YWCA Youth Conference
ME & The MEdia: Advancing Youth Media Literacy
More than ever, young people are exposed to damaging images and ideas from the media that make them vulnerable to the impacts of hypersexualization and hypermasculinity. Increased use of technology and social media makes the distribution of harmful content incredibly easy. The lines between private and public selves are blurred, and youth are learning that a girl’s value lies in her sexuality and physical appearance. These factors combined leave young people vulnerable to mental and physical health issues, predatory behaviour and harassment.
To address these issues, YWCA Metro Vancouver is hosting ME & The MEdia: Advancing Youth Media Literacy, a FREE conference for high school students ages 14 to 17. Media literacy is a powerful tool in empowering young people to think critically about the media they consume and to take control of their online behaviour.
The conference takes place on Saturday, November 24 from 10:00am to 3:00pm at UBC Robson Square. It features Jeff Perera, the community and youth engagement manager with the White Ribbon Campaign, as well as workshops that explore themes on sexualization and advertising awareness, masculinity, sports marketing and aggression, and social media and identity.
Please help us spread the word about our youth conference by sharing the image below with your network. Register now for ME & The MEdia: Advancing Youth Media Literacy.
YWCA Annual General Meeting, Thursday, June 21, 2012
Featuring a film screening of CBC's Sext Up Kids.
Miss Representation: Film Screening and Panel Discussion
On December 5, 2011, the YWCA, in partnership with the Young Women in Business, NetworkinginVan.com and PeaceGeeks, hosted two sold-out screenings of the film Miss Representation followed by a panel discussion that was moderated by Janet Austin, CEO of YWCA Metro Vancouver.

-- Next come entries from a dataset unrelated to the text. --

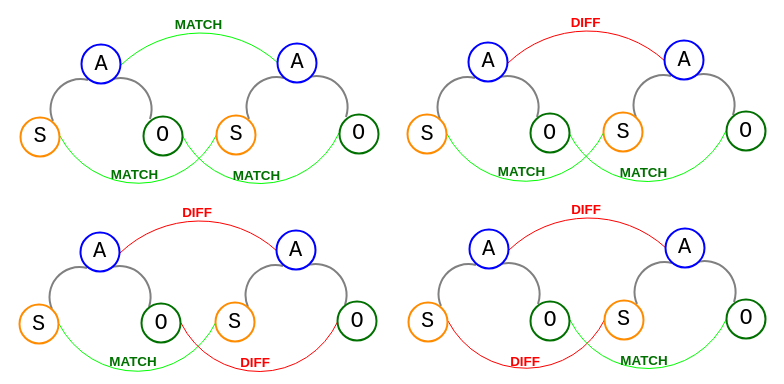
<!DOCTYPE html>
<html lang="en">
<head>
<meta charset="utf-8">
<title>Triplet comparison diagram</title>
<style>
:root {
  --paper: #fff;
  --ink: #000;
  --branch: #808080;
  --node-a: #00f;
  --node-s: #ff8c00;
  --node-o: #007000;
  --match-line: #0f0;
  --match-text: #007000;
  --diff: #f00;
}
* { box-sizing: border-box; }
html, body { margin: 0; }
body { width: 784px; height: 384px; overflow: hidden; background: var(--paper); }
.board { position: relative; width: 784px; height: 384px; overflow: hidden; }
.pair { position: absolute; width: 392px; height: 196px; }
.pair-1 { left: 0; top: 0; }
.pair-2 { left: 387px; top: -2.5px; }
.pair-3 { left: -1.5px; top: 187.5px; }
.pair-4 { left: 387.5px; top: 185px; }
.wires { position: absolute; inset: 0; width: 392px; height: 196px; overflow: visible; fill: none; }
.branches { stroke: var(--branch); stroke-width: 2; }
.match { stroke: var(--match-line); color: var(--match-text); }
.diff { stroke: var(--diff); color: var(--diff); }
.node {
  position: absolute; width: 41px; height: 41px;
  display: flex; align-items: center; justify-content: center;
  transform: translate(-50%, -50%);
  border: 2px solid; border-radius: 50%; background: var(--paper);
  font: 22px/1 "Liberation Mono", monospace;
}
.node span { color: var(--ink); }
.a { border-color: var(--node-a); }
.s { border-color: var(--node-s); }
.o { border-color: var(--node-o); }
.first.a { left: 101px; top: 64px; }
.first.s { left: 40px; top: 136.5px; }
.first.o { left: 162.5px; top: 135.5px; }
.second.a { left: 297px; top: 62.5px; }
.second.s { left: 236px; top: 134.5px; }
.second.o { left: 358.5px; top: 133.5px; }
.label {
  position: absolute; transform: translate(-50%, -50%);
  font: bold 13.4px/16px "Liberation Sans", sans-serif;
}
.label.on-a { left: 198.5px; top: 25px; }
.label.on-s { left: 134.5px; top: 174.5px; }
.label.on-o { left: 256.5px; top: 175.5px; }
.label.on-s.diff { left: 137.5px; top: 176.5px; }
</style>
</head>
<body>
<main class="board">
  <svg width="0" height="0" style="position:absolute" aria-hidden="true">
    <defs>
      <g id="branches">
        <path d="M88 80A30 30 0 0 0 53 121"/>
        <path d="M110 80A31 31 0 0 1 150 119"/>
        <path d="M284 78A30 30 0 0 0 249 119"/>
        <path d="M306 78A31 31 0 0 1 346 117"/>
      </g>
      <path id="link-a" d="M121 65A115 115 0 0 1 278 63"/>
      <path id="link-s" d="M60 136A88 88 0 0 0 217 134"/>
      <path id="link-o" d="M182 135A87 87 0 0 0 339 133"/>
    </defs>
  </svg>

  <section class="pair pair-1">
    <svg class="wires" viewBox="0 0 392 196" aria-hidden="true">
      <use href="#branches" class="branches"/>
      <use href="#link-a" class="match"/>
      <use href="#link-s" class="match"/>
      <use href="#link-o" class="match"/>
    </svg>
    <div class="node first a"><span>A</span></div>
    <div class="node first s"><span>S</span></div>
    <div class="node first o"><span>O</span></div>
    <div class="node second a"><span>A</span></div>
    <div class="node second s"><span>S</span></div>
    <div class="node second o"><span>O</span></div>
    <span class="label on-a match">MATCH</span>
    <span class="label on-s match">MATCH</span>
    <span class="label on-o match">MATCH</span>
  </section>

  <section class="pair pair-2">
    <svg class="wires" viewBox="0 0 392 196" aria-hidden="true">
      <use href="#branches" class="branches"/>
      <use href="#link-a" class="diff"/>
      <use href="#link-s" class="match"/>
      <use href="#link-o" class="match"/>
    </svg>
    <div class="node first a"><span>A</span></div>
    <div class="node first s"><span>S</span></div>
    <div class="node first o"><span>O</span></div>
    <div class="node second a"><span>A</span></div>
    <div class="node second s"><span>S</span></div>
    <div class="node second o"><span>O</span></div>
    <span class="label on-a diff">DIFF</span>
    <span class="label on-s match">MATCH</span>
    <span class="label on-o match">MATCH</span>
  </section>

  <section class="pair pair-3">
    <svg class="wires" viewBox="0 0 392 196" aria-hidden="true">
      <use href="#branches" class="branches"/>
      <use href="#link-a" class="diff"/>
      <use href="#link-s" class="match"/>
      <use href="#link-o" class="diff"/>
    </svg>
    <div class="node first a"><span>A</span></div>
    <div class="node first s"><span>S</span></div>
    <div class="node first o"><span>O</span></div>
    <div class="node second a"><span>A</span></div>
    <div class="node second s"><span>S</span></div>
    <div class="node second o"><span>O</span></div>
    <span class="label on-a diff">DIFF</span>
    <span class="label on-s match">MATCH</span>
    <span class="label on-o diff">DIFF</span>
  </section>

  <section class="pair pair-4">
    <svg class="wires" viewBox="0 0 392 196" aria-hidden="true">
      <use href="#branches" class="branches"/>
      <use href="#link-a" class="diff"/>
      <use href="#link-s" class="diff"/>
      <use href="#link-o" class="match"/>
    </svg>
    <div class="node first a"><span>A</span></div>
    <div class="node first s"><span>S</span></div>
    <div class="node first o"><span>O</span></div>
    <div class="node second a"><span>A</span></div>
    <div class="node second s"><span>S</span></div>
    <div class="node second o"><span>O</span></div>
    <span class="label on-a diff">DIFF</span>
    <span class="label on-s diff">DIFF</span>
    <span class="label on-o match">MATCH</span>
  </section>
</main>
</body>
</html>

Miss Representation is a documentary film that explores the under-representation of women in positions of power and influence in mainstream media.
The panel featured media personalities Patricia Graham, Kirk LaPointe, Pamela Martin and Amy Chan, who all discussed the film, shared their experiences and considered actions that need to happen in Vancouver to address issues of gender inequality.
Click here to watch a preview of the film
Sexuality is healthy; sexualization is not
Exploring the impacts on today’s young people
“In the current environment, teen girls are encouraged to look sexy, yet they know little about what it means to be sexual, to have sexual desires, and to make rational and resistible decisions about pleasure and risk within intimate relationships that acknowledge their own desires.”
––Report of the APA Task Force on the Sexualization of Girls
Evidence suggests women are three times more likely than men to be portrayed as sexually provocative in advertising and media, contributing to low self-esteem, body dissatisfaction, depression and other health concerns. This image portrayal is also linked to societal tolerance of sexual violence and exploitation of girls and women.
The American Psychological Association (APA) released a report highlighting some of the disturbing trends hypersexualization can have on young people:
- Mental Health Problems - Research links sexualization with three of the most common mental health problem of girls and women: eating disorders, low self-esteem, and depression.
- Diminishing Sexual Health - Self objectification linked directly with diminishing sexual health among adolescent girls measured by decreased condom use and sexual assertiveness.
- Sexual Stereotypes - Girls and young women who more frequently consume or engage with mainstream media content offer stronger endorsements of sexual stereotypes that depict women as sexual objects.
- Effects on Men - Exposure to narrow ideals of female sexual attractiveness make it difficult for some men to find an “acceptable” partner or to fully enjoy intimacy with a female partner.
YWCA Metro Vancouver recently hosted a panel discussion about sexualization and our speakers reflected key areas where hypersexualization has the most impact and where the change needs to start. From the media to youth education to creative thinking, our panel explored the problems and, more importantly, the solutions to the hypersexualization of our youth.
What Can You Do?
- Discuss gender inequality with family, friends and colleagues and encourage them to be aware of the dangers of how women are portrayed in the media
- Teach media literacy by asking girls and boys to think about the effects of the images they see-particularly the ways media affects women and girls' ability to see themselves
- Encourage men and boys to stand up to sexism
Use Your Voice!
- Connect with local media by writing letters to editors about the sexualization of women, the overuse of photoshop in advertisements and media and gender inequality in government, media and the business community
- Use Facebook and Twitter to get your message out by posting articles, facts and interesting event information in your area
- Develop partnerships with likeminded people and organizations that are advocating against hypersexualization
- Join the YWCA Taking Sexy Back Facebook Page : A forum for advocacy against hypersexualization